major label did have a profound impact on the band, it wasn't always for
the best. While Jeff Eyrich's
somewhat heavy-handed production did take a little air out of their
performance, the end result is far less clinical than other major-label
mainstream rock records of the day. Everywhere at Once does contain the Plimsouls' greatest recorded achievement, "A Million Miles Away," which packs all of the passion and punch of some of John Lennon's finest recordings with a wonderful power-driven Byrds-like
arrangement. Other standouts on this record include "Play the Breaks"
which, while not quite as awesome as it is in a live performance (they
were possibly the finest live band in Los Angeles in this period), still
Formed in Los Angeles in 1978, the Plimsouls merged roots, retro and guitar rock with a ramshackle punk aesthetic. At a time when rock music was shifting gears, the Plimsouls'
brand of soul-punk -- a modern take on '60s soul, British Invasion and
garage rock sounds -- fit right in with the '80s post-punk American
guitar band movement. Known for their kinetic live performances, the Plimsouls had an exceptional frontman in singer/songwriter Peter Case
whose decision to pursue a solo career effectively ended their '80s
run, but whose songs have kept the group's slight catalog and legacy in
the public eye.
Case came to the Plimsouls with experience, having previously collaborated with Jack Lee and Paul Collins in the Nerves, a precursor-to-punk D.I.Y. group with a 1976 single, "Hangin' on the Telephone" (later recorded by Blondie). Living in L.A., Case started to play with locals Louie Ramírez (drums) and Dave Pahoa (bass) in 1979, and within the year Eddie Muñoz (of Austin's the Skunks) joined them on guitar. After recording one EP, Zero Hour

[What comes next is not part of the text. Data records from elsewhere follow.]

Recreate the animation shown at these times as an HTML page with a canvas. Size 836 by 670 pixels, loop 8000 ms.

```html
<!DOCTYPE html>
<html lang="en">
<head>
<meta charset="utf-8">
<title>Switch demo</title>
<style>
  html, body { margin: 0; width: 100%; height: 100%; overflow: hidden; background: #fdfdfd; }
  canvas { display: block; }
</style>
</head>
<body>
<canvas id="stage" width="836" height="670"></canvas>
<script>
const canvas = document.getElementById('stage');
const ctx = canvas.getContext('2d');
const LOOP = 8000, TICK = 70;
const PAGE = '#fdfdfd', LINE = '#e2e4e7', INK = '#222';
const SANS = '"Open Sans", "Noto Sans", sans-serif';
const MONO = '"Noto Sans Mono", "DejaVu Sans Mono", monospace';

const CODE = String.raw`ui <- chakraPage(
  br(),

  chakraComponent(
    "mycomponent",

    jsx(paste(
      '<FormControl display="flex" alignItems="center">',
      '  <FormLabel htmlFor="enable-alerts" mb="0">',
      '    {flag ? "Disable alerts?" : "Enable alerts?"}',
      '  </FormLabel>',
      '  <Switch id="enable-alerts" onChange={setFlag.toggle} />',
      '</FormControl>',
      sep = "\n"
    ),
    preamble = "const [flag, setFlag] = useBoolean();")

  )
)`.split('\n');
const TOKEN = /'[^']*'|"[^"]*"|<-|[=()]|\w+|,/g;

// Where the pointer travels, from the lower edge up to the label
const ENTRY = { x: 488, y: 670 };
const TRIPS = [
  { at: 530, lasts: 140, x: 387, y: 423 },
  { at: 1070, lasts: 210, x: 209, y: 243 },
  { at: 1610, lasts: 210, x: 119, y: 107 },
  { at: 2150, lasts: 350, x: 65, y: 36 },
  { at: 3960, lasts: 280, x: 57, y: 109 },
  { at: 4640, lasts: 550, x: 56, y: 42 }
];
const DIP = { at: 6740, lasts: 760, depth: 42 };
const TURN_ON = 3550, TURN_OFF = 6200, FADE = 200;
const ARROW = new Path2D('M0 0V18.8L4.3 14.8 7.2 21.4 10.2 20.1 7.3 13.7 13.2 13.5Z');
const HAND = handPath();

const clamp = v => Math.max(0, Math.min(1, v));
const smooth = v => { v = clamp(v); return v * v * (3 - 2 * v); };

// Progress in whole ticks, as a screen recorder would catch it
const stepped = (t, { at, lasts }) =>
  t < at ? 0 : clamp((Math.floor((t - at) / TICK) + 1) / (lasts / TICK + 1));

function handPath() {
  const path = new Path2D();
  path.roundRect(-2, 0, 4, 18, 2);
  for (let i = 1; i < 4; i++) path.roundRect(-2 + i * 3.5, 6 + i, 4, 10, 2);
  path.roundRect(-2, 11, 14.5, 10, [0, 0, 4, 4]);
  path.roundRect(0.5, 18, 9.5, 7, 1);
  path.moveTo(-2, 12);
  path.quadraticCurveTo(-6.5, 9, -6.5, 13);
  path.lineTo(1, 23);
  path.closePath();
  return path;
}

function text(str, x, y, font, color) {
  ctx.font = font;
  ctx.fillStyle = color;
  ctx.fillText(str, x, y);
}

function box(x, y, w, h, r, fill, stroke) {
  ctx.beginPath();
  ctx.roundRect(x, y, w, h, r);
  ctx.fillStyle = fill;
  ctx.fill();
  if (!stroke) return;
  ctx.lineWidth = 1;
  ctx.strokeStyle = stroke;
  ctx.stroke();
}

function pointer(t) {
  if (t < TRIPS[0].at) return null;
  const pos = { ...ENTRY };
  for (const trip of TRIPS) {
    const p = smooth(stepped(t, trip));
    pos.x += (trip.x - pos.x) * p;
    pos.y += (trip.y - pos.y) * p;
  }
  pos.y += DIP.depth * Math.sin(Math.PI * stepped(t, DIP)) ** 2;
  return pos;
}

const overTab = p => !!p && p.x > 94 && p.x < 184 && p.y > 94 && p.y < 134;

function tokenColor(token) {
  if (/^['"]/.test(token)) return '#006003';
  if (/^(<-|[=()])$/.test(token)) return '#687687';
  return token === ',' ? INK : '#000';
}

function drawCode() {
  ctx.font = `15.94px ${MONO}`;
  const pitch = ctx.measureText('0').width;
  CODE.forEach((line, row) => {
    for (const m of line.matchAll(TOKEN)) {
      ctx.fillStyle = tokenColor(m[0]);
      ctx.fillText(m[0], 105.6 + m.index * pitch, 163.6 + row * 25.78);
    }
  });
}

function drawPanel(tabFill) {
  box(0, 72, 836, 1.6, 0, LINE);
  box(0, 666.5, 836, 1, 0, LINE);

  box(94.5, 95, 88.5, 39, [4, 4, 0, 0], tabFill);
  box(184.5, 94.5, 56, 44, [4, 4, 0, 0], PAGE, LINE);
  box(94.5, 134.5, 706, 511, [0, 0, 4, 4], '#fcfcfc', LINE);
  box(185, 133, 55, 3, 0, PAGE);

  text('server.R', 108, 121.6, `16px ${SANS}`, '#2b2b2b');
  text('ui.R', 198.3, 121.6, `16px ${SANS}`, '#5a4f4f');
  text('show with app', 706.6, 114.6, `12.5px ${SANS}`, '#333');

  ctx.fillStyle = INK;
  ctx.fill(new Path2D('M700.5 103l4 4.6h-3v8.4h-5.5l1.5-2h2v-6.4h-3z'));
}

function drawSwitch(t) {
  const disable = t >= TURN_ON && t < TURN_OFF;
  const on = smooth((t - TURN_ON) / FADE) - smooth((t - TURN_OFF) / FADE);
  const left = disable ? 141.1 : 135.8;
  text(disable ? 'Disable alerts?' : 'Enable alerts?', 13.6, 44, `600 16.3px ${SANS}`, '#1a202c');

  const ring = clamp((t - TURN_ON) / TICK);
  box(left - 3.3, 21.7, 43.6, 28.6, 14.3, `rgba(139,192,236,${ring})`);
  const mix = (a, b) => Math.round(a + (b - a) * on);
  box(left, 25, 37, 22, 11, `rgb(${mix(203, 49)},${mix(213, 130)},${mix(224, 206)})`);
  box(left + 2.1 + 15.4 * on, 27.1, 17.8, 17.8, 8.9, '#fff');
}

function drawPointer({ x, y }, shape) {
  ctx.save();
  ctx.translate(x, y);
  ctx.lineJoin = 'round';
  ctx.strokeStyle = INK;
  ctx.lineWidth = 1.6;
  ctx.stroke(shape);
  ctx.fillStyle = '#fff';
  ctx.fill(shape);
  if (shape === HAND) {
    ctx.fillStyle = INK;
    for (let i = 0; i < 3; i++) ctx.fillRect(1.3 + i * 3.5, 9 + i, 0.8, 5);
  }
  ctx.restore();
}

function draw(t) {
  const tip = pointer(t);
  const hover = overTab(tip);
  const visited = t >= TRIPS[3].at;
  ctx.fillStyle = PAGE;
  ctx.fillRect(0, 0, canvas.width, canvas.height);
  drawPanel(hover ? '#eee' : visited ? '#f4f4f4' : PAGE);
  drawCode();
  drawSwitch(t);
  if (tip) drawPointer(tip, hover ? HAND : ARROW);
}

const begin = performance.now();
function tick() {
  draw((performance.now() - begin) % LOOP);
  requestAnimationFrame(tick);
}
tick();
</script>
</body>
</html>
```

in 1980, and a self-titled album in 1981 that contained the now classic
power pop anthems "Zero Hour" and "Hush, Hush," the group self-financed
a single, "A Million Miles Away." The jangling guitar song was picked
up by influential FM station KROQ and thanks to trend-setting DJ Rodney Bingenheimer, the song became a local smash, catapulting the Plimsouls toward wider recognition. The inclusion of "A Million Miles Away" on the soundtrack to the cult film Valley Girl cemented the band's reputation as power pop icons and remains a timeless classic.
An album for Geffen, Everywhere at Once, followed in 1983 but ultimately, the liaison with the label was not a lasting one and the Plimsouls broke up shortly after its release. A testament to the band's stage power is the live document, One Night in America, released in 1988. Following the group's dissolution, Case
went on to record a solo album for Geffen; he remains a critically
admired and influential artist with a large folk, blues and rock
repertoire. In 1995-1996, the band, sans Ramírez, re-formed and played a few reunion dates with former Blondie drummer Clem Burke and released a new studio LP Kool Trash in 1998. In 2005, Oglio Records reissued One Night in America; the original lineup (with Bryan Head
on drums) remains together and continues to perform wherever and
whenever there's a demand for their unique soul-punk sound.